IDAHOBIT is 30 - but when will Churches also mature, fully affirming LGBTIQ people?
I first formally joined the (UK) Lesbian and Gay Christian Movement in 1990, the year that the World Health Organisation removed homosexuality from the Classification of Diseases and Related Health Problems, and IDAHOBIT - the International Day Against Homophobia, Biphobia, Interphobia & Transphobia - began. May 17 (IDAHOBIT) marks the anniversary of that significant WHO change, and since then considerable advances have been made by LGBTIQ people across the world and in many key sectors of life. The original gay and lesbian focus has also been widened and deepened to acknowledge the rich diversity of human sexuality and gender: IDAHOBIT thus started as IDAHO, without bisexual, intersex and transgender engagement, just as the Lesbian and Gay Christian Movement, to which I still belong, has broadened as One Body One Faith.
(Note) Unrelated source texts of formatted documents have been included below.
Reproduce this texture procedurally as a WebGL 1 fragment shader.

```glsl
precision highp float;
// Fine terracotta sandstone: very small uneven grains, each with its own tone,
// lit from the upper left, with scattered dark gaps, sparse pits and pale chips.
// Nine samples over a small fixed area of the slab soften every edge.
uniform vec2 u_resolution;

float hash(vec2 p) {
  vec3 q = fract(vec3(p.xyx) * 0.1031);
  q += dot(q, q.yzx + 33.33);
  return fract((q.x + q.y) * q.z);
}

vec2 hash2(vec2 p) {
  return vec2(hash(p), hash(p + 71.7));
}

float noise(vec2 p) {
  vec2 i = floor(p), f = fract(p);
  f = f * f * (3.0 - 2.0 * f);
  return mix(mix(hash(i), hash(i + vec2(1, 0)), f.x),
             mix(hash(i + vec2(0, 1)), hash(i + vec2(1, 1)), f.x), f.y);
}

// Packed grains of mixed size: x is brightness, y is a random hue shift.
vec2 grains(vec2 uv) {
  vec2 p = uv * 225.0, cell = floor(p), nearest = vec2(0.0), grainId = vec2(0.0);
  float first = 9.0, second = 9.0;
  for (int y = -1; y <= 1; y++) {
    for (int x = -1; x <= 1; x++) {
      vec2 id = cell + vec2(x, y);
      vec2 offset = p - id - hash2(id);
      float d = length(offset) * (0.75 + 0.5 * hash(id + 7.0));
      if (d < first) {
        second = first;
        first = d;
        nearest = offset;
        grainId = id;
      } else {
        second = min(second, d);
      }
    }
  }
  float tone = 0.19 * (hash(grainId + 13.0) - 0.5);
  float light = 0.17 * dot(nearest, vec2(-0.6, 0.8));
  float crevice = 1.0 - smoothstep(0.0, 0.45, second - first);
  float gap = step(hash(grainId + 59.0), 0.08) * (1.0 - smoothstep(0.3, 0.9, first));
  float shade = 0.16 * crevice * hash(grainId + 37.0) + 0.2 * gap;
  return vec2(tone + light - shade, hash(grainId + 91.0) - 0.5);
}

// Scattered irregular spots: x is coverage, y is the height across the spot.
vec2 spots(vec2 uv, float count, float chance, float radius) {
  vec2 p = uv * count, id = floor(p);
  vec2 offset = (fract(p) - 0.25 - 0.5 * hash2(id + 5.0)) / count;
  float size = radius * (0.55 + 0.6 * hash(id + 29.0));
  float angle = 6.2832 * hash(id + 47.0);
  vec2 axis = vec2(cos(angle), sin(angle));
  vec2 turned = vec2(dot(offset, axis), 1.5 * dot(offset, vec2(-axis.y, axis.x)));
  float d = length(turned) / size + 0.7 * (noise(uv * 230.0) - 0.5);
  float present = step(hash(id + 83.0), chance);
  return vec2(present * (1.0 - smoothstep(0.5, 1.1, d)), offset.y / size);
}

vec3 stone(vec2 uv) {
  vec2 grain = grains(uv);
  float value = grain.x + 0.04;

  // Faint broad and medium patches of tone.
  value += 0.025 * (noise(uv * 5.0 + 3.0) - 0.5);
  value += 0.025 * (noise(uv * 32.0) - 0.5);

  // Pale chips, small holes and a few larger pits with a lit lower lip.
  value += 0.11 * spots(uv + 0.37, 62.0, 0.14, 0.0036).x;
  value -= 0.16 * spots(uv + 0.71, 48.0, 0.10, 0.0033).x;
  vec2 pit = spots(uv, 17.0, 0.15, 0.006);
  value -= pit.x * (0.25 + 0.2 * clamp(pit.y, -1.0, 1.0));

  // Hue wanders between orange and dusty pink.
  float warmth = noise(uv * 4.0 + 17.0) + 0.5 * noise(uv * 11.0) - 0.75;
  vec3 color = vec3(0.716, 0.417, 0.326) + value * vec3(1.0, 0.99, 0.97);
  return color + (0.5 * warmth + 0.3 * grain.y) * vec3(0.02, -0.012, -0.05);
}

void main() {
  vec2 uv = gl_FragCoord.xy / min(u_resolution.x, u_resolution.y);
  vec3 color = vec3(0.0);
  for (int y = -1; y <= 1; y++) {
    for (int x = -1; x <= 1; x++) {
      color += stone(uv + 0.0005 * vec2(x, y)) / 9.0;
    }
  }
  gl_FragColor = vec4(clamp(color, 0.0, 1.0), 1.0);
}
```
The need for IDAHOBIT is still nonetheless massively apparent, particularly in many countries of the world. Under the cover of the COVID-19 crisis, some, such as Hungary and Poland, are also moving backwards in respect and affirmation. In countries such as Australia, understanding and support of bisexual, intersex and transgender people still lags behind progress for gay and lesbian people. As the International Day reaches 30 years old however, it is also a time for appropriate celebration of remarkable positive developments in so many places and areas of life. When, and how, however will Churches, and other religious groups grow up to their own mature humanity, 'to the measure of the full stature of Christ' (as Ephesians 4.13 puts it)?...
I love the approach of Megan Defranza - an intelligent, beautiful and gently spoken evangelical theologian - and the light, rather than heat, she is trying to bring to intersex and gender discussion from a Christian perspective (particularly in relation to intersex people but with implications for much more). I also identify very much with her thinking of herself as 'a bridge builder rather than a culture warrior' and her story of the Vietnam Vet praying for her, "because I know that in war, bridges are the first targets to be taken out”!
From an orrthodox Christian perspective, as Megan says, we are not called to conform to (ideas of) Adam or Eve, but only to be who we are in Christ'.
read more here:
(including a video interview)
Jo Inkpin is an Anglican priest serving as Minister of Pitt St Uniting Church in Sydney, a trans woman, theologian & justice activist. These are some of my reflections on life, spirit, and the search for peace, justice & sustainable creation.